Naomi Yamamoto named Minster of State for Intergovernmental Relations
Rookie MLA Naomi Yamamoto has been named the new Minster of State for Intergovernmental Relations, only a short time after becoming the first Japanese Canadian to be elected MLA in British Columbia.
Yamamoto’s election-night victory came on the 60th anniversary of Japanese Canadians first getting the right to vote in BC. Her father, Masanobu Yamamoto, a nisei who was not given the right to vote until he was 22, was on hand to see her victory speech.
Yamamoto’s parents were both sent from Vancouver to internment camps in the Kootenays—her mother to New Denver and her father to Lemon Creek. The families’ fishing boats, homes, and possessions were seized by the government.
BC’s laws weren’t changed until 1949, when the franchise was extended to all Japanese Canadians—one of the last groups to be excluded.
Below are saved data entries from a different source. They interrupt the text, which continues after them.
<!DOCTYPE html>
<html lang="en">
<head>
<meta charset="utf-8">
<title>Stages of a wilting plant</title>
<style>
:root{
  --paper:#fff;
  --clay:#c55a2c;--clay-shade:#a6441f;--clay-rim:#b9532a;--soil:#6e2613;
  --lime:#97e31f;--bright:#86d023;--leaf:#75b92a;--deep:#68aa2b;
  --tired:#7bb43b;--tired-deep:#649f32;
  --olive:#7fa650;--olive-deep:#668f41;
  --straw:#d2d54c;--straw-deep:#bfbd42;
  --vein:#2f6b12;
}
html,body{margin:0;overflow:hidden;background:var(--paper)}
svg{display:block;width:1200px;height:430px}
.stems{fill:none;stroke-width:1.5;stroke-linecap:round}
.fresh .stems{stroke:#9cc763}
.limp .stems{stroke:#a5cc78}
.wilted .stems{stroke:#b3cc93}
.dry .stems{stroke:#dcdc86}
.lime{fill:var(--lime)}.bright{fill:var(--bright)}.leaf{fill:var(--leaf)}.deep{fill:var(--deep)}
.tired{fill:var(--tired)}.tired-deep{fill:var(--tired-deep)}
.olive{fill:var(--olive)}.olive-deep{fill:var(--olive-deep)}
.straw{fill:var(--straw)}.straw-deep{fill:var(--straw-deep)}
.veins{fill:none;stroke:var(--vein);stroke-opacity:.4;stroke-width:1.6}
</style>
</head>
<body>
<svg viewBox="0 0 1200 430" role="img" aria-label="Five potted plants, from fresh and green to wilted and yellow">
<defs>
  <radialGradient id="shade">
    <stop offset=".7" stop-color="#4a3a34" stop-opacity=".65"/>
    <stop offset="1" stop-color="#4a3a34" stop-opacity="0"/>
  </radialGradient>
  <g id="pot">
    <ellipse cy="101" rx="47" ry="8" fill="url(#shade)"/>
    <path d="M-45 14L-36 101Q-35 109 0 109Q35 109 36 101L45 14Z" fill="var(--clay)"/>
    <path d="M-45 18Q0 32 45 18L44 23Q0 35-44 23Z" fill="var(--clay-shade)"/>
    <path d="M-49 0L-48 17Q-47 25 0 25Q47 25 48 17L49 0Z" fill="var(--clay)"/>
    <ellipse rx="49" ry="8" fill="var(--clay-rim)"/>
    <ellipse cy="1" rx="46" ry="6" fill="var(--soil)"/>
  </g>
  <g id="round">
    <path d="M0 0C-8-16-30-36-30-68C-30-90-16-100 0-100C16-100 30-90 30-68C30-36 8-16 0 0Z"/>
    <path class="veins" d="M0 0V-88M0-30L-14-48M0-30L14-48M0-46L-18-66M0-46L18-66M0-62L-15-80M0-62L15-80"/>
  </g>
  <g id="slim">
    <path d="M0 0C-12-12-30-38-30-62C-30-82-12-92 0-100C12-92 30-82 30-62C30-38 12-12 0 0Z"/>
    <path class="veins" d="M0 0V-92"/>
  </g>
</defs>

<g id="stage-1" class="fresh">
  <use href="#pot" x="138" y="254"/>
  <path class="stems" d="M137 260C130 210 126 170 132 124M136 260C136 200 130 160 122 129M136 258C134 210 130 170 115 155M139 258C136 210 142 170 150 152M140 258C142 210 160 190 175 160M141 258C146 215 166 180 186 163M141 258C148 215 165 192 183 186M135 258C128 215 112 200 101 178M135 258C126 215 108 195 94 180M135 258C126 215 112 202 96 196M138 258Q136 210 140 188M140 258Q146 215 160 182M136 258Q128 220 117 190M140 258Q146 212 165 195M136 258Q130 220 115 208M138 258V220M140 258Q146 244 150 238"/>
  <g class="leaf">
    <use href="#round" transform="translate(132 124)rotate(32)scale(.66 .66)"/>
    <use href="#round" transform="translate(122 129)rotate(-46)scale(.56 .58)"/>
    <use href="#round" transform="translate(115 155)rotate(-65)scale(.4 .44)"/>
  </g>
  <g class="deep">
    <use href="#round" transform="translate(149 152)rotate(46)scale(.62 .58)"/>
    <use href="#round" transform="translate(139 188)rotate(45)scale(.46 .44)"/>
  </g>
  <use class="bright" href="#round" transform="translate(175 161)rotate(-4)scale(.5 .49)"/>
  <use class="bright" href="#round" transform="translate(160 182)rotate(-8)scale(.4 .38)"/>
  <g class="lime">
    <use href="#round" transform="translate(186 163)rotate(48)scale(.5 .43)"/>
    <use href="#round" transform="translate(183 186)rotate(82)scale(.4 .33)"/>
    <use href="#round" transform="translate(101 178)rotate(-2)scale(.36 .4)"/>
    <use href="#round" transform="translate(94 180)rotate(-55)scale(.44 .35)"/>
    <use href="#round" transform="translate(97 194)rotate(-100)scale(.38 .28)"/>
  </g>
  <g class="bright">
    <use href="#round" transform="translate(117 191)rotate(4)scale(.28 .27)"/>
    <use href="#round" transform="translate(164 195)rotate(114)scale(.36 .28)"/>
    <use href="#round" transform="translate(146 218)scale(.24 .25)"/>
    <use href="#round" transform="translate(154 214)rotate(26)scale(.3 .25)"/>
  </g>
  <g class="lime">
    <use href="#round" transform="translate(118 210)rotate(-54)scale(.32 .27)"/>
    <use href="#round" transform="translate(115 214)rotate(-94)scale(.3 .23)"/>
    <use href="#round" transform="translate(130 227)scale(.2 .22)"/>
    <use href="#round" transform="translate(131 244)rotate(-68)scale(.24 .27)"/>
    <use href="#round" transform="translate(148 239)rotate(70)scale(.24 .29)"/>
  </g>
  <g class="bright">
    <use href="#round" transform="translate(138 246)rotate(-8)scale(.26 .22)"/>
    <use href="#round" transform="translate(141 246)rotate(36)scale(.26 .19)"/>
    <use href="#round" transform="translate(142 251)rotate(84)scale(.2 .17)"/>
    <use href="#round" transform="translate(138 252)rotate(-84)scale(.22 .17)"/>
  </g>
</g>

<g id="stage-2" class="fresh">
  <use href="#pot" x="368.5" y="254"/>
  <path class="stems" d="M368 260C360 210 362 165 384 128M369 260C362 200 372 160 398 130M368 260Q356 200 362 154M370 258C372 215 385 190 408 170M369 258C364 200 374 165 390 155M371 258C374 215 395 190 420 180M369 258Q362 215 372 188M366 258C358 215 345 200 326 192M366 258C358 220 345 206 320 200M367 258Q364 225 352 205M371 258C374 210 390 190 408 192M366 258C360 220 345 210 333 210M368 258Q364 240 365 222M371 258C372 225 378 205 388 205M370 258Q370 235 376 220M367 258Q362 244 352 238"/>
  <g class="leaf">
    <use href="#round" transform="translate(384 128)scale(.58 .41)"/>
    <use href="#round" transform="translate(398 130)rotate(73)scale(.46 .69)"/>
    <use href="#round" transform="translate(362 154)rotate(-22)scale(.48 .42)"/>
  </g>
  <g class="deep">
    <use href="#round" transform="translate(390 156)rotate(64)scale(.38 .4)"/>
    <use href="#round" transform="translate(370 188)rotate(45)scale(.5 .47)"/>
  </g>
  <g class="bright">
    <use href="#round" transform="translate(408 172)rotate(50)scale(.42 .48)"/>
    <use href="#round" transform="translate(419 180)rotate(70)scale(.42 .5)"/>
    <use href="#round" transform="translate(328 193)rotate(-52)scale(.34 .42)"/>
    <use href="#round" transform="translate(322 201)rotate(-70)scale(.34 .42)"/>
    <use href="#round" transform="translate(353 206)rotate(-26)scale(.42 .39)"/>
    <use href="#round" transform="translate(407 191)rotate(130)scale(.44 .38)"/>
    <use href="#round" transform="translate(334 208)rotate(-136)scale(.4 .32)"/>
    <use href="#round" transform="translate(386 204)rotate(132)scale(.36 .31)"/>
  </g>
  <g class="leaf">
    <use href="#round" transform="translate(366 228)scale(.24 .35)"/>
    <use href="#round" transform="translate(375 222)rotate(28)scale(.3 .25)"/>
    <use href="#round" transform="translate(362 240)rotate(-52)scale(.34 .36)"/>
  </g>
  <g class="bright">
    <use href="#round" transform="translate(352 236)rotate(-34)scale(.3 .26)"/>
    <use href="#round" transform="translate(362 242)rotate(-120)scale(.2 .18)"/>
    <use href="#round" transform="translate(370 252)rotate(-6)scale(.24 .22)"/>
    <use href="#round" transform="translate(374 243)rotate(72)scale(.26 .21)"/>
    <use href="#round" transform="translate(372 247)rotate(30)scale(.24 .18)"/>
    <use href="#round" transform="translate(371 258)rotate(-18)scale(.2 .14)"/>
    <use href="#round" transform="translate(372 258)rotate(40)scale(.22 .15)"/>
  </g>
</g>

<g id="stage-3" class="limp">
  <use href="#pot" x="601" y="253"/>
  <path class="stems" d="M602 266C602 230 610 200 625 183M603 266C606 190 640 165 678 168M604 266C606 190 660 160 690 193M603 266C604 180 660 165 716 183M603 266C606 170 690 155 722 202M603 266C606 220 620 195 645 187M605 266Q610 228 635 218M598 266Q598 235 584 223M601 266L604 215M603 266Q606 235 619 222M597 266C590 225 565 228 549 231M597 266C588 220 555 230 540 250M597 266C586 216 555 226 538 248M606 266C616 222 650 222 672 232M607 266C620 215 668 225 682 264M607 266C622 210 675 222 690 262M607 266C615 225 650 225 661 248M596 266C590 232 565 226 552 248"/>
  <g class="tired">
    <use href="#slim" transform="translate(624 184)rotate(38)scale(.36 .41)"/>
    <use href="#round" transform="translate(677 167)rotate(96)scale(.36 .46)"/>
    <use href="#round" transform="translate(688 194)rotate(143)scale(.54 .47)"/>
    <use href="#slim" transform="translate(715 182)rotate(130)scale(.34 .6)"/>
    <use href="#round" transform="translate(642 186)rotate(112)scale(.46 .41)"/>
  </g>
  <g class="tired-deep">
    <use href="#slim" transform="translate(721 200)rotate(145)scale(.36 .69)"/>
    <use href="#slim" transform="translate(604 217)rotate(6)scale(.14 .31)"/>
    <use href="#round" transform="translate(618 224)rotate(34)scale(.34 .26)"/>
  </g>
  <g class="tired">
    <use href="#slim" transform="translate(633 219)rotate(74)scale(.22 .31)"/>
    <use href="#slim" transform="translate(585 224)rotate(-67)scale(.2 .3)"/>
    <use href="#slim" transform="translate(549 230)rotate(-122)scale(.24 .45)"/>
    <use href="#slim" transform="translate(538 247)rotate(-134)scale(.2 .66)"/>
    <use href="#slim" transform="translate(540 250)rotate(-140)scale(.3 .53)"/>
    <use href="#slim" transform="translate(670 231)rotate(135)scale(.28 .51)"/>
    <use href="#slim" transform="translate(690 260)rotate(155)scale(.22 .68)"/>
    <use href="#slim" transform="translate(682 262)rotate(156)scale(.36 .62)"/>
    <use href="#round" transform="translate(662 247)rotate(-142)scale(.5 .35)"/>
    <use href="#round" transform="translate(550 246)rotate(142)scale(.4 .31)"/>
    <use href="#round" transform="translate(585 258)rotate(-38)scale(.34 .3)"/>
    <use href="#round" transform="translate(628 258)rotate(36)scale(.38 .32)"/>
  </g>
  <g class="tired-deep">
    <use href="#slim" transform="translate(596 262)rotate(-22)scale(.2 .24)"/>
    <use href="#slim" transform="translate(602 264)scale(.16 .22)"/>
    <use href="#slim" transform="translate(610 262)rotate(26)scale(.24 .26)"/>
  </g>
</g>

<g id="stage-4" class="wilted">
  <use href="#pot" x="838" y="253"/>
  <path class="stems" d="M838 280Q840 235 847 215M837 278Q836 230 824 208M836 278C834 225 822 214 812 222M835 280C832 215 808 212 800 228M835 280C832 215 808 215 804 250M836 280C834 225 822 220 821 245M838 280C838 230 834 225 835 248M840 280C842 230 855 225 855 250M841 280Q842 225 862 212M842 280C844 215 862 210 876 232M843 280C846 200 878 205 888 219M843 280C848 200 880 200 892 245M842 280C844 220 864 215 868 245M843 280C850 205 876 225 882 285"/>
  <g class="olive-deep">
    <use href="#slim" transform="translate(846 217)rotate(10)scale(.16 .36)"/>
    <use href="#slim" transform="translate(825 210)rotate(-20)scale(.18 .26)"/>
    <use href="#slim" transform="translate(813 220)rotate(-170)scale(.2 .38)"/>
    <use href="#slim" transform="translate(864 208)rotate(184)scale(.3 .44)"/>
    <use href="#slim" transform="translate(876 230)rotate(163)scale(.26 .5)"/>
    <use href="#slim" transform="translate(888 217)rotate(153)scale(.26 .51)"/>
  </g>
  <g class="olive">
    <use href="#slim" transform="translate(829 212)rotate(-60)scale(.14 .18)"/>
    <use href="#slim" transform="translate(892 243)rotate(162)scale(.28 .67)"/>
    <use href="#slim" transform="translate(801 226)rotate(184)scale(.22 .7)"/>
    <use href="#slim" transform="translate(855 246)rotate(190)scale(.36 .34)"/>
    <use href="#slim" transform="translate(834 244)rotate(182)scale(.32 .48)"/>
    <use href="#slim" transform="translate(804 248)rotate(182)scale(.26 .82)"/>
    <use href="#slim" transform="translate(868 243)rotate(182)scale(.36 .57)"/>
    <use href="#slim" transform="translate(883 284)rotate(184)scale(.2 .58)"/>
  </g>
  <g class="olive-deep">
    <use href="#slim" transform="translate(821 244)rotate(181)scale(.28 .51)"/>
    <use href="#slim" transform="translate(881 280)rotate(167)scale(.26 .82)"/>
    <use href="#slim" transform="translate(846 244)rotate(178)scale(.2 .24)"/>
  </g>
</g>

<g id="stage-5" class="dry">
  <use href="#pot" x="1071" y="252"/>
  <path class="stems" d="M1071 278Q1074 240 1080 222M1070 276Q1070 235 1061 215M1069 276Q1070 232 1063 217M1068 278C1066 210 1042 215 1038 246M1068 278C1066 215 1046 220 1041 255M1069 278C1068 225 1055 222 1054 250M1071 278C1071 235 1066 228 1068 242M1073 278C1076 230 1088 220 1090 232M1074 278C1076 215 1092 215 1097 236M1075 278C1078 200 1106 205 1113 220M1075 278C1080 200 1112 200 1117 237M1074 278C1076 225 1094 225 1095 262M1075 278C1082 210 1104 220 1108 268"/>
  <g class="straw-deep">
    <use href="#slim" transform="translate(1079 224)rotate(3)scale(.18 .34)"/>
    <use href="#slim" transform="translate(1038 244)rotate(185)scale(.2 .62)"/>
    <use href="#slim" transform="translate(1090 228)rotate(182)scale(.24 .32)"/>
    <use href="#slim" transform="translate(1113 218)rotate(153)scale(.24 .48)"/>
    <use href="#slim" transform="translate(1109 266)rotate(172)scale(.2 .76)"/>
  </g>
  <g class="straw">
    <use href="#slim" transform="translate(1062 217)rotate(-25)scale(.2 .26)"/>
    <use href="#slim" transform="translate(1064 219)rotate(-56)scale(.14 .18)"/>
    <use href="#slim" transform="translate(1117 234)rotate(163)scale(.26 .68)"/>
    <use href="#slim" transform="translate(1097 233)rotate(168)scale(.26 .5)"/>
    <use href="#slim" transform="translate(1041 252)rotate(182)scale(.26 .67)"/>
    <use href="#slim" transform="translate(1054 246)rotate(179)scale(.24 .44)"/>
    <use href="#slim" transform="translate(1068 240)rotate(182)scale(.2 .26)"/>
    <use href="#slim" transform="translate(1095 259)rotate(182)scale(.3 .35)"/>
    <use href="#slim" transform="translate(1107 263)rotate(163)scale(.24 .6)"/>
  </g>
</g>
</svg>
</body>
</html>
The year before, Canadians of Asian origin acquired the right to vote federally and Japanese Canadian war vets could vote starting in 1931.
Yamamoto beat two political heavyweights — Don Bell and Jennifer Clarke — to earn the BC Liberal’s nomination for the North Vancouver-Lonsdale riding and then defeated defeat long-time District of North Vancouver politician Janice Harris who was running for the NDP.
The final tally was 9,710 votes for Yamamoto, 7,252 for Harris, 1,632 for Green Michelle Corcos, 791 for BC Conservative Ian McLeod 388 and 224 for Reform’s Ron Gamble.
The North Vancouver-Lonsdale MLA takes over the ministry of Intergovernmental Relations from West Vancouver-Sea to Sky MLA Joan McIntyre, who has served less than a year in that position. Yamamoto’s position will have her working closely with inter-provincial agencies, the federal government and governments in the U.S.
A feature in the Georgia Straight asks the question, why have so few Japanese Canadians gone into politics?, singling out that federal minister of international cooperation, Bev Oda; former Richmond city councillor Kiichi Kumagai; and former Ontario cabinet minister David Tsubouchi as being among the few elected officials of Japanese descent.
As the article points out, this is in spite of Statistics Canada’s finding that, as a group, Japanese Canadians have outpaced other groups in education. For example, 28 percent of Japanese Canadian adults have a university degree, compared to just 15 percent of the general adult population.
Yamamoto is a cofounder of the graphic design firm Tora Design, and the president of the North Vancouver Chamber of Commerce.